(SUSTAINABLE) COTTON CULTIVATION
With regard to the environment, conventional cotton cultivation causes a number of problems. Organically grown cotton is the more sustainable alternative, but what are the differences?
CHARACTERISTICS CONVENTIONAL COTTON CULTIVATON
Conventional cotton cultivation causes a number of environmental problems, especially at a local level. Some examples of problems, which are recognized internationally, are:
- Soil degradation and loss of biodiversity due to one-sided cultivation (monoculture) and use of pesticide.
- Supply of large quantities of fertilizers for cultivation.
- Use of large quantities of artificial pesticides to protect against diseases, pests and weeds. These pesticides end up in the surface water and are often applied in ways that are harmful to human health.
- Contribute to water scarcity through (inefficient) irrigation. The cotton plant needs a lot of water to produce cotton.
CHARACTERISTICS ORGANIC COTTON CULTIVATION
In order to reduce the above problems, more and more efforts are being made to grow cotton organically worldwide. The main differences with conventional cultivation are:
- Synthetic pesticides may not be used.
- No artificial fertilizer may be used (animal/organic manure may be used).
- Water wastage is being prevented by means of a water management plan. Farmers have better knowledge of (organic) cotton production and learn to irrigate more efficiently.

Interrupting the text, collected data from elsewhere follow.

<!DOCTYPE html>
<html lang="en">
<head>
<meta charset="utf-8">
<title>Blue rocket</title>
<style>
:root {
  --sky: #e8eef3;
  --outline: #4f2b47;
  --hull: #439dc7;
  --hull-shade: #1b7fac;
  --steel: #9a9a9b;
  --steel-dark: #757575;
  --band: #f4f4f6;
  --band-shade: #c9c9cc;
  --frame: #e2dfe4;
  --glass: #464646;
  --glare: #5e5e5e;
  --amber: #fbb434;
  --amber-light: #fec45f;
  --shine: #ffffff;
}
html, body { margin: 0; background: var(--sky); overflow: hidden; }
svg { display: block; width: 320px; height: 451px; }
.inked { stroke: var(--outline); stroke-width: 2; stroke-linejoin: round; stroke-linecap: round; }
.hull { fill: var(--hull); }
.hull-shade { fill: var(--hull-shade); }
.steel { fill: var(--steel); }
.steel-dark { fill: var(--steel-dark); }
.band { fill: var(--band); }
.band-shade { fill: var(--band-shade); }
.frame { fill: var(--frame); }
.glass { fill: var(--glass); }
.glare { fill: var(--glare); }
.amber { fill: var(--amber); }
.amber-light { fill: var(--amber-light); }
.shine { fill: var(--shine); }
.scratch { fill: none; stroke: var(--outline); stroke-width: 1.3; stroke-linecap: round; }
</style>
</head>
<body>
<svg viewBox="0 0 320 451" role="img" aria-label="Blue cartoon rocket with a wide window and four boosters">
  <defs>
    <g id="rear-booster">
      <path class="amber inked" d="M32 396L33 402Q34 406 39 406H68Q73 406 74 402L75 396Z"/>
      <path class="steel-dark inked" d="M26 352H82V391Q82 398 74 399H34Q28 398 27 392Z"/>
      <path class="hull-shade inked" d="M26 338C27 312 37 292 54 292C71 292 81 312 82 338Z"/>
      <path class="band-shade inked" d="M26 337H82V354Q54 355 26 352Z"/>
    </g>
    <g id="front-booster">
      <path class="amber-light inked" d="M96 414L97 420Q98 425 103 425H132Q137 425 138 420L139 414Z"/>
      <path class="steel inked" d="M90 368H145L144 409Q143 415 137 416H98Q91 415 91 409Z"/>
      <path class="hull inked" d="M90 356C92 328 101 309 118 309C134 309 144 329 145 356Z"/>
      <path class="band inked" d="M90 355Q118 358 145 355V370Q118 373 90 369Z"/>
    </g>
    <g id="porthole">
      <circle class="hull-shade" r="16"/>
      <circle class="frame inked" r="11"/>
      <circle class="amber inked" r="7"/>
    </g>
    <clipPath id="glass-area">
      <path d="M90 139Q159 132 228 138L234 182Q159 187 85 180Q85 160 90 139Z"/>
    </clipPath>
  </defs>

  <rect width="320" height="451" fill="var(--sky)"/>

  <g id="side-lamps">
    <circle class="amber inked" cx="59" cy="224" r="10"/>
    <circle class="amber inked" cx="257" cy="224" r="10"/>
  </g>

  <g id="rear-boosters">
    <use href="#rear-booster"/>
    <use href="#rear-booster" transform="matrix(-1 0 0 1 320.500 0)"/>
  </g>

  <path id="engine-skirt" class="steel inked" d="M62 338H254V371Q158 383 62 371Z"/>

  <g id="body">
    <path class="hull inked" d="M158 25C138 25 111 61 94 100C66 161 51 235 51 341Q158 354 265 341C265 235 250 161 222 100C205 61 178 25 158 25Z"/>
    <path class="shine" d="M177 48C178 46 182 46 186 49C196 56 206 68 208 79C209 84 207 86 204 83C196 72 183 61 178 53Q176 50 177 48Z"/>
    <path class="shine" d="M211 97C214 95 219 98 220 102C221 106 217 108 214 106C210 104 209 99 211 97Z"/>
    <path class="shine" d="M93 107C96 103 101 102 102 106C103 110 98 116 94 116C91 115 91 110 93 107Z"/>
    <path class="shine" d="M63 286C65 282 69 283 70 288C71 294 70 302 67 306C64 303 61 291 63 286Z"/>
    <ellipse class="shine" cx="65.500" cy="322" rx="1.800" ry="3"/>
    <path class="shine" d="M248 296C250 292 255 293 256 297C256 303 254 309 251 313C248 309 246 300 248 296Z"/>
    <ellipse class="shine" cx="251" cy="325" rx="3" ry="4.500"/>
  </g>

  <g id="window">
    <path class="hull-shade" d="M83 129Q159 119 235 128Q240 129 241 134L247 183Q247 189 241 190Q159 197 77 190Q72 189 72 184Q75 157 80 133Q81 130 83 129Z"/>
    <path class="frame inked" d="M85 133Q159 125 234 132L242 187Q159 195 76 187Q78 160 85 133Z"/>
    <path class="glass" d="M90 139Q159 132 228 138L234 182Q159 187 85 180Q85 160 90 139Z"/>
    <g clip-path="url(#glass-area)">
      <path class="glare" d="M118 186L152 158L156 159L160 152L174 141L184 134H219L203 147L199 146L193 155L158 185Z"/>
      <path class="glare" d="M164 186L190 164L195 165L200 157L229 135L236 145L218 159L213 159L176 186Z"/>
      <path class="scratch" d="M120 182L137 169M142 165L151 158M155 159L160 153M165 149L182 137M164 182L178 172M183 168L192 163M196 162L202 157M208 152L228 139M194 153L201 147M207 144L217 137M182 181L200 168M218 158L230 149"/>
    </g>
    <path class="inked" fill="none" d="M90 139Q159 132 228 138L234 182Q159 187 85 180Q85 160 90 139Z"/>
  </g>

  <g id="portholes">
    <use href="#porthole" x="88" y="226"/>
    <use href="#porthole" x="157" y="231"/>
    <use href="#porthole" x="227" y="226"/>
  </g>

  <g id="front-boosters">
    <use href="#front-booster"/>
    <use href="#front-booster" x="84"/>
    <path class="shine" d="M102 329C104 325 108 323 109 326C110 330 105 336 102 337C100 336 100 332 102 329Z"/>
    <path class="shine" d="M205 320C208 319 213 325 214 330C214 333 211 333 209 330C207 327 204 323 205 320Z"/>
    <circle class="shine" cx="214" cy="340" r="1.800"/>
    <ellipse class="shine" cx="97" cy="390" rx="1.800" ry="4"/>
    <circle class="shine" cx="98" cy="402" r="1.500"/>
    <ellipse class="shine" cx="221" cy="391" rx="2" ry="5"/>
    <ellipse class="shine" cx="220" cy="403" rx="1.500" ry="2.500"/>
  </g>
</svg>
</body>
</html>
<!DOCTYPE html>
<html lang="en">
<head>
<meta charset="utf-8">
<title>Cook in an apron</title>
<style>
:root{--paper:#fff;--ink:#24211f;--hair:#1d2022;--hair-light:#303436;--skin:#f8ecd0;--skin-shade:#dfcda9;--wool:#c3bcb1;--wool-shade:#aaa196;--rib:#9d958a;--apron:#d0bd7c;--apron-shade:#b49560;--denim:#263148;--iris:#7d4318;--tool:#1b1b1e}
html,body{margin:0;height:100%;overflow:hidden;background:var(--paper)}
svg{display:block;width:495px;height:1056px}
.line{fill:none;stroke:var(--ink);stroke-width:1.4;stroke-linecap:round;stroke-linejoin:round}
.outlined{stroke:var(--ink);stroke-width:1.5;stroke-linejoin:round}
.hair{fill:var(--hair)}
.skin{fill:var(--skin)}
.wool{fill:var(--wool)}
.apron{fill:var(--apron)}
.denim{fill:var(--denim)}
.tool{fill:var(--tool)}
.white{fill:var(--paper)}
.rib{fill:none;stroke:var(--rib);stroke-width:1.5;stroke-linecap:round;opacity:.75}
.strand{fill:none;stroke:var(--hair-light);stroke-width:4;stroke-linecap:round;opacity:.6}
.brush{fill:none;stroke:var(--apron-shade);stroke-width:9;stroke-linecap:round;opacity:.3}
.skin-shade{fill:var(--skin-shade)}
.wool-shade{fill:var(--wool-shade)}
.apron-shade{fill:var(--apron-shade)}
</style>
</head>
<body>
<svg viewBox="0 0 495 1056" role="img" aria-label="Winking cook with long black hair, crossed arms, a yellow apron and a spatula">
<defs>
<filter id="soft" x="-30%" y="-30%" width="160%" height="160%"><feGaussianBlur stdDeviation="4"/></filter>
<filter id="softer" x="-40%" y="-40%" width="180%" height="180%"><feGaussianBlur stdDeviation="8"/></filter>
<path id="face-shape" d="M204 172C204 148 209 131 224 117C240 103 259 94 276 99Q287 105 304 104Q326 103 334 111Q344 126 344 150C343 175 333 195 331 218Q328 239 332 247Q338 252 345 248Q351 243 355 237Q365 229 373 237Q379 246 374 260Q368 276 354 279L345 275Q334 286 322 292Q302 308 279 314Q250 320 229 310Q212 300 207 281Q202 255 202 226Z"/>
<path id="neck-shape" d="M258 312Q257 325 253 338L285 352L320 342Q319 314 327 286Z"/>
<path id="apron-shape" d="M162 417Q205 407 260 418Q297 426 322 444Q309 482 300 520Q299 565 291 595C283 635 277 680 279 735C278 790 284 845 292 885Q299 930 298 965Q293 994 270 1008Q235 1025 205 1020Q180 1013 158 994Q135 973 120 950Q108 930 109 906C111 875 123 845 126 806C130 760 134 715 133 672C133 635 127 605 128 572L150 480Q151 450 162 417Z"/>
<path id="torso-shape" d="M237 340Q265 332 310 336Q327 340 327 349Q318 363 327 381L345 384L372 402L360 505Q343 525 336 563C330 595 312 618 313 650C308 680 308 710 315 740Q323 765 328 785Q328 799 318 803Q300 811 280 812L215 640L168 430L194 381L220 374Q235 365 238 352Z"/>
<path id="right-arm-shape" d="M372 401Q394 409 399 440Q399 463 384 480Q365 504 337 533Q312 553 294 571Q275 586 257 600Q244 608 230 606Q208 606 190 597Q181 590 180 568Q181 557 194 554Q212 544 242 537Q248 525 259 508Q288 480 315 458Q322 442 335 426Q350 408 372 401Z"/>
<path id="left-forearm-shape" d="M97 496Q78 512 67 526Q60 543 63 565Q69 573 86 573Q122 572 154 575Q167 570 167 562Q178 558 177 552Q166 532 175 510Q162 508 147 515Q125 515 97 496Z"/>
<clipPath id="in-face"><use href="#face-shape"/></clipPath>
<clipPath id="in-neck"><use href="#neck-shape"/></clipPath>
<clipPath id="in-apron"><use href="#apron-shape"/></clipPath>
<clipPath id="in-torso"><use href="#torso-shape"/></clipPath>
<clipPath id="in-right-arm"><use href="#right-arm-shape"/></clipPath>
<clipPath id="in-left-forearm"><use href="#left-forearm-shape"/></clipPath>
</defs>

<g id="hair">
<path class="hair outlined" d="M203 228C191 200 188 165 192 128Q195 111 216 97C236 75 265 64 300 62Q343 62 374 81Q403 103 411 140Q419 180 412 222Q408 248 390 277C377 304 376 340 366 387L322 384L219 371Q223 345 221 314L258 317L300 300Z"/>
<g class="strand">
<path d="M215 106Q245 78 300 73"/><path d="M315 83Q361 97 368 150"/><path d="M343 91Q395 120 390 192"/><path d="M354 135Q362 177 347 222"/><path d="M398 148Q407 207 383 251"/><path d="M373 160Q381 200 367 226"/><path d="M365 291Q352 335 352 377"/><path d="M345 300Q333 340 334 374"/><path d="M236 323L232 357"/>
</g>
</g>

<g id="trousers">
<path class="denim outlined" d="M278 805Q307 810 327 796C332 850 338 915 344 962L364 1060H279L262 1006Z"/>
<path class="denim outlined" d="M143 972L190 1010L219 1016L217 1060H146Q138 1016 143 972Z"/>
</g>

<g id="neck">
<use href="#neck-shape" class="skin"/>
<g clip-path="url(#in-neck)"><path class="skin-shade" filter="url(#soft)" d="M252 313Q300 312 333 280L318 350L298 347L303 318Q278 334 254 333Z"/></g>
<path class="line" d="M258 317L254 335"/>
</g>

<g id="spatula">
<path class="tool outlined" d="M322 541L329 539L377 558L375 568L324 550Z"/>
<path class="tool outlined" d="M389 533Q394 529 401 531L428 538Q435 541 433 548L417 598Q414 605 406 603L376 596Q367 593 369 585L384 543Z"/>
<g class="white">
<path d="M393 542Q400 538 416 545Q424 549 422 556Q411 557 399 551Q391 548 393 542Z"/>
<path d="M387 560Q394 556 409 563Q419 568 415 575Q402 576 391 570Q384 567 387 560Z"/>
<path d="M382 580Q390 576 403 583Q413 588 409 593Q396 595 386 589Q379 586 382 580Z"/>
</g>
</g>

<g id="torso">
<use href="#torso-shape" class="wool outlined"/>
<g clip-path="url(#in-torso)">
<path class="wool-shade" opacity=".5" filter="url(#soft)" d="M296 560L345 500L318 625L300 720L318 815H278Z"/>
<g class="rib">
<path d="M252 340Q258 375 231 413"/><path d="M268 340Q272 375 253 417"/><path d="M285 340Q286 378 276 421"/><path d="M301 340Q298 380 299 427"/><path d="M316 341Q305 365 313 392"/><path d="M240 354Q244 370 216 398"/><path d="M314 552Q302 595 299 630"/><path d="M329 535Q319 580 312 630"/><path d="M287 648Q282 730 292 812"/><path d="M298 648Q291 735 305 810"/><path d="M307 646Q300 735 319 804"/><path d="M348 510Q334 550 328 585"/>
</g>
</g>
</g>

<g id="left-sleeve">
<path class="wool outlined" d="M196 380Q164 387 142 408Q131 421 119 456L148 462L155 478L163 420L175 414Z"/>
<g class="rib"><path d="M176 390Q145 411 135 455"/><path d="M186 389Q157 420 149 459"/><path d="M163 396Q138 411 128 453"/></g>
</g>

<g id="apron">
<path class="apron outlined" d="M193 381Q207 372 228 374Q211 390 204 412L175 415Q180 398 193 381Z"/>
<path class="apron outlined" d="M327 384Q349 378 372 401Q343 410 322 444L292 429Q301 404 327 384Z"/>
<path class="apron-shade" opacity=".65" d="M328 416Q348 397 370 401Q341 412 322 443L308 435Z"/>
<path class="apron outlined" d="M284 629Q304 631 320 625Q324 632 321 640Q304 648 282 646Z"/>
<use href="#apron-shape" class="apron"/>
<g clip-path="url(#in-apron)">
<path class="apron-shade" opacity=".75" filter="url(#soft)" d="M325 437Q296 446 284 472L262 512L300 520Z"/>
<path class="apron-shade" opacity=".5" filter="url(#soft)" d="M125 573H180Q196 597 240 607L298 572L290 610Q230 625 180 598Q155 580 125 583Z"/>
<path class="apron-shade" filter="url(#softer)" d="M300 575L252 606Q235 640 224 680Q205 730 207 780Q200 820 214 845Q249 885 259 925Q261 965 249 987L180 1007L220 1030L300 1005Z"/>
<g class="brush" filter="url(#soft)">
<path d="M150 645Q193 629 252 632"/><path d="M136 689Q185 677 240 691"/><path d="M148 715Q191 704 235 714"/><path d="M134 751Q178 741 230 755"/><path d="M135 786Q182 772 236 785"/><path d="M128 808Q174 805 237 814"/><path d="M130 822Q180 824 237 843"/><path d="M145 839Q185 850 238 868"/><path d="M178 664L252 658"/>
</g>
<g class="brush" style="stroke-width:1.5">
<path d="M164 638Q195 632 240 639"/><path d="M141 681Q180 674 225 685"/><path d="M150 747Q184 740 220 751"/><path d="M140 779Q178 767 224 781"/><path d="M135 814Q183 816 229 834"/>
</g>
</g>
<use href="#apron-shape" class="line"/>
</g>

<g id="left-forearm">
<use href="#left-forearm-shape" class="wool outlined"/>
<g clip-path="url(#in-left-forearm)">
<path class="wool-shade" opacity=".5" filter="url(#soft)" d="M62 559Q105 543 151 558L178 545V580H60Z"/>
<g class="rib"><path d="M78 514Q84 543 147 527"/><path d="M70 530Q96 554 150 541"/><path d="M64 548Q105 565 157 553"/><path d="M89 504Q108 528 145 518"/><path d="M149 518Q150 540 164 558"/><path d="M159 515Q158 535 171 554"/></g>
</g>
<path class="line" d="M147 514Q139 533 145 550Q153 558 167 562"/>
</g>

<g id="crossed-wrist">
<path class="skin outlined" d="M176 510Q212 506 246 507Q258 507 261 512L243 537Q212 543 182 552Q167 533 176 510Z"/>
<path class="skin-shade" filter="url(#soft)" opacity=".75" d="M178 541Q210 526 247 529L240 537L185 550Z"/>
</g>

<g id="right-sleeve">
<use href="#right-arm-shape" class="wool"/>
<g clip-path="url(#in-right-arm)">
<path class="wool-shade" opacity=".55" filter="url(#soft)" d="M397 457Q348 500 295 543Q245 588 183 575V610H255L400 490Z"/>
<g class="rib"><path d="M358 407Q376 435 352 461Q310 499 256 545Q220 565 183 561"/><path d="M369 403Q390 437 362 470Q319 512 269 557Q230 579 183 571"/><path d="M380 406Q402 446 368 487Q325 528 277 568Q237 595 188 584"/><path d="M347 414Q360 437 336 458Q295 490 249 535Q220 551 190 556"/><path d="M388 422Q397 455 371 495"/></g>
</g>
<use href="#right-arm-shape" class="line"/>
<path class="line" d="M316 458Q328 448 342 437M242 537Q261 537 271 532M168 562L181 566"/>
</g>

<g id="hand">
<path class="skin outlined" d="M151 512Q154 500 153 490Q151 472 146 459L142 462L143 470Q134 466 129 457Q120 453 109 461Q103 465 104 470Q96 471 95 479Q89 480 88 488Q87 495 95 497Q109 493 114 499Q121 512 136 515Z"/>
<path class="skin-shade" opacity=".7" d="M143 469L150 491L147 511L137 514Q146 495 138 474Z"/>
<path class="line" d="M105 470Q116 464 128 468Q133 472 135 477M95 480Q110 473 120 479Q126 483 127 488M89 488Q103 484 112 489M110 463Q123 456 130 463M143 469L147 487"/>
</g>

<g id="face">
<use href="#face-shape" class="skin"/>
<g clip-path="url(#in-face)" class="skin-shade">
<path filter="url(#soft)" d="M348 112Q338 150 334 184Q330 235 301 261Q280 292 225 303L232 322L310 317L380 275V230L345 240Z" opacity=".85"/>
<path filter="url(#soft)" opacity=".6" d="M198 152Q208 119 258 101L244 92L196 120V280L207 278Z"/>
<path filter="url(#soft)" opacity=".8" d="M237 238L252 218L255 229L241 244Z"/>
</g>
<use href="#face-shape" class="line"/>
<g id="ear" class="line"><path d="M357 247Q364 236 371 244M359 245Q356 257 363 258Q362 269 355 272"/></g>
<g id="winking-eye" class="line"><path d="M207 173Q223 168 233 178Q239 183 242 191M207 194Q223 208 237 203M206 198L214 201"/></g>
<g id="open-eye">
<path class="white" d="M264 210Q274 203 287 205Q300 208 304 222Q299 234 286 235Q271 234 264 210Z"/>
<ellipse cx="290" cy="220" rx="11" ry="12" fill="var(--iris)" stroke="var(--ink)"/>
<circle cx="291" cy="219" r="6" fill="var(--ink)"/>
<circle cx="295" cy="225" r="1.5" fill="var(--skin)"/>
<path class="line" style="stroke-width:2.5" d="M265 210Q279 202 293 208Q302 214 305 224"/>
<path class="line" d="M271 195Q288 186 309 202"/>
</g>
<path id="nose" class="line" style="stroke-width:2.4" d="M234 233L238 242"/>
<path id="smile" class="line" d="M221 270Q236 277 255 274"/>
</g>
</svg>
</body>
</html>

- An important advantage of organic cultivation is that it is more sustainable in the long term, because organic cultivation pays explicit attention to effects on the soil (prevention of impoverishment) and effects of pesticide use in the medium and long term.
Because of the above arguments, organically grown cotton is regarded as an environmentally better choice than conventional cotton. A good reason for HeboVanDijk to replace the collection where possible with more environmentally friendly alternatives, based on organically grown cotton.